Sisulu appoints members of interim Defence Commission

Monday, September 21, 2009

Cape Town - Defence and Military Veterans Minister, Lindiwe Sisulu, on Monday appointed ten members to the interim National Defence Force Service Commission to assess the working conditions of soldiers.

According to the minister, the Commission will function on an interim basis until a permanent one is established though legislation.

The Commission will be an independent body established to provide expert advice to the minister on all matters pertaining to the conditions of service of the members of the military.

Members of the new Commission consist of experts from the civil society, academia and business sector.

The chairperson of the interim Commission is the presiding judge of the Boeremag trial, Judge Lebotsang Ronnie Bosielo of the North Gauteng High Court.

Other members include Bishop Malusi Mpumlwana, deputy chair of the President's Advisory Council on National Orders and General Lambert Lehlohonolo Moloi, director of Denel and former chief of the service corps of the South African National Defence Force.

Rashid Aboobaker Ismail, who was a general manager and head of currency and protection services at the South African Reserve Bank, was also appointed as a member of the Commission.

Professor Renfrew Christie, economist and Dean of Research at the University of the Western Cape and Dr Anna Mokgokgong, a medical doctor and business leader have also been appointed.

Other members include Member of Parliament, Bantu Holomisa and Vice Chancellor of the Nelson Mandela Metropolitan University, Professor Derrick Swartz.

The last two members are Members of Parliament, Pieter Groenewald and chair of the Joint Standing Committee of Defence and Military Veterans, Hlengiwe Mgabadeli.

Sisulu said the formal appointment procedures of the members and the Commission's terms of reference are being finalised.

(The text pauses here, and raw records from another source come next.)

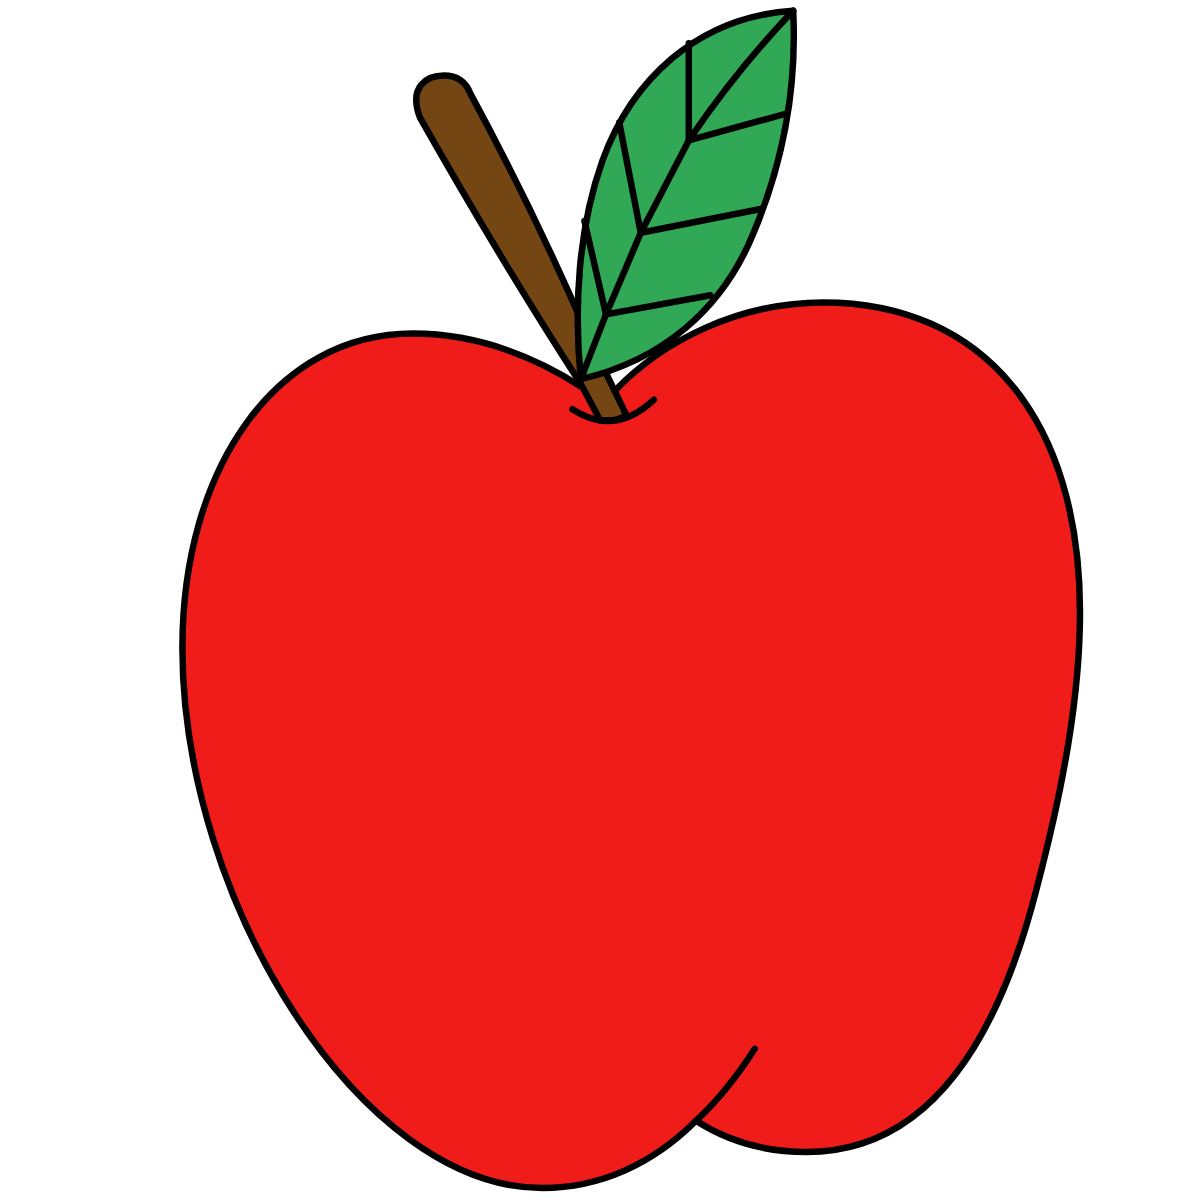
<!DOCTYPE html>
<html lang="en">
<head>
<meta charset="utf-8">
<title>Red apple</title>
<style>
  :root {
    --paper: #ffffff;
    --ink: #000000;
    --skin: #ef1c1a;
    --leaf: #31a856;
    --stem: #734613;
  }
  html, body { margin: 0; background: var(--paper); overflow: hidden; }
  .canvas { display: block; width: 1200px; height: 1200px; background: var(--paper); }
  .canvas g { stroke: var(--ink); stroke-width: 2.7; stroke-linecap: round; stroke-linejoin: round; }
  .skin { fill: var(--skin); }
  .stem { fill: var(--stem); }
  .leaf { fill: var(--leaf); }
  .line { fill: none; }
</style>
</head>
<body>
<svg class="canvas" viewBox="0 0 500 500" role="img" aria-label="Red apple with a brown stem and a green leaf">
  <g id="fruit">
    <path class="skin" d="M242 161C220 147 197 139 172 139C115 139 76 195 76 270C76 375 150 495 226 495C250 495 272 485 290 467C304 476 320 480 336 480C385 480 415 437 432 370C443 328 450 290 450 255C450 175 410 126 343 126C308 126 276 142 256 163Z"/>
    <path class="line" d="M290 467Q303 455 314.500 437"/>
  </g>
  <g id="stalk">
    <path class="stem" d="M250 175L242 160Q209 109 175 49C170 36 178 31.500 185 31.500C190 31.500 194 34 196 39Q223 89 245 140L261 173Q256 176 250 175Z"/>
    <path class="line" d="M238.500 170.500Q256 182 272.500 166.500"/>
  </g>
  <g id="foliage">
    <path class="leaf" d="M330.500 4.500C290 7 263 34 251 67C241 95 239 128 242 158C276 150 301 129 314 97C327 66 332 35 330.500 4.500Z"/>
    <path class="line" d="M330.500 4.500Q307 29 287 58.500L267 97L252.500 131L242 158"/>
    <path class="line" d="M287 18V58.500L327 47.500M258 51L267 97L317.500 87M243.500 92L252.500 131L296 123"/>
  </g>
</svg>
</body>
</html>
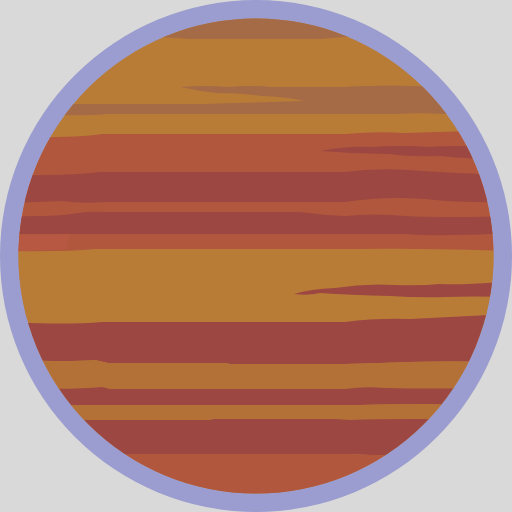
<!DOCTYPE html>
<html lang="en">
<head>
<meta charset="utf-8">
<title>Banded planet</title>
<style>
:root {
  --backdrop: #d9d9d9;
  --ring: #9b9ccf;
  --ochre: #b97c36;
  --amber: #b37138;
  --umber: #a56b47;
  --rust: #b1573d;
  --coral: #b65842;
  --maroon: #9c4742;
}
html, body { margin: 0; width: 512px; height: 512px; overflow: hidden; background: var(--backdrop); }
svg { display: block; }
.ring { fill: var(--ring); }
.ochre { fill: var(--ochre); }
.amber { fill: var(--amber); }
.umber { fill: var(--umber); }
.rust { fill: var(--rust); }
.coral { fill: var(--coral); }
.maroon { fill: var(--maroon); }
</style>
</head>
<body>
<svg width="512" height="512" viewBox="0 0 512 512" role="img" aria-label="Planet with ochre, rust and maroon bands">
  <defs>
    <clipPath id="globe"><circle cx="256" cy="256" r="237.5"/></clipPath>
  </defs>
  <circle class="ring" cx="256" cy="256" r="256"/>
  <g clip-path="url(#globe)">
    <rect class="ochre" width="512" height="512"/>
    <g id="north-bands">
      <path class="umber" d="M140 10H380V36L343 37L322 39H190L160 37Z"/>
      <path class="umber" d="M180 87Q205 85 228 87Q250 85 272 87L345 87Q385 84 440 87L470 116Q430 112 395 114H110Q85 116 50 115V104H200L304 101Q288 97 262 96Q240 93 216 93Q198 91 180 87Z"/>
      <path class="rust" d="M10 137Q75 138 102 134H345Q375 131 405 133L500 130V252H10Z"/>
      <path class="maroon" d="M321 151Q345 146 372 147Q400 145 430 147Q455 145 500 147V160Q460 158 440 156Q410 157 390 154Q355 154 321 151Z"/>
      <path class="maroon" d="M10 175Q65 176 100 172H345Q375 168 408 170Q450 173 510 175V202Q460 203 425 199Q385 196 345 202H105Q80 204 62 201L10 203Z"/>
      <path class="maroon" d="M10 216Q55 217 78 213Q90 211 105 212H300Q322 215 345 216Q375 213 405 216Q445 218 510 216V233Q440 237 405 234H10Z"/>
      <path class="coral" d="M10 235L70 234L66 249L10 252Z"/>
    </g>
    <g id="equator-band">
      <path class="ochre" d="M10 251Q65 252 95 249H360Q420 248 510 251V320H10Z"/>
      <path class="maroon" d="M294 294Q310 289 335 288Q365 283 395 285Q420 286 440 284Q470 285 510 281V297Q470 296 445 297Q420 298 390 296Q350 295 320 293Q308 296 294 294Z"/>
    </g>
    <g id="south-bands">
      <path class="maroon" d="M10 322Q65 325 102 322H345Q375 318 410 319L510 314V363Q440 360 380 363L345 364L230 364L226 363H108L95 360Q70 362 10 360Z"/>
      <path class="amber" d="M10 360Q70 362 95 360L108 363H226L230 364H345L380 363Q440 360 510 362V389H10Z"/>
      <path class="maroon" d="M10 388Q75 390 102 387L110 389H345Q365 386 385 388Q430 389 500 388V406Q420 403 360 405H10Z"/>
      <path class="amber" d="M10 405H360Q420 403 500 405V420H10Z"/>
      <path class="maroon" d="M10 420H210L214 419H335L350 420Q400 418 500 420V456Q400 457 350 454H10Z"/>
      <path class="rust" d="M10 454H350Q400 457 500 455V512H10Z"/>
    </g>
  </g>
</svg>
</body>
</html>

She said the commission would start operating immediately and report back to her office and Parliament on a regular basis.

"It must also interact with the soldiers through the due protocols of the Defence Force and other relevant role players and interested parties.

"This will enable the commission to make appropriate recommendations to the executive," she said.

In doing its work, the Commission will conduct interviews with members of the military, conduct research and embark on international benchmarking exercises to ensure that the conditions of service are broadly in line with international best practice.

Last month, soldiers belonging to the South African National Defence Force Union (SANDU) embarked on a violent protest at the Union Buildings over a wage dispute and conditions of their service.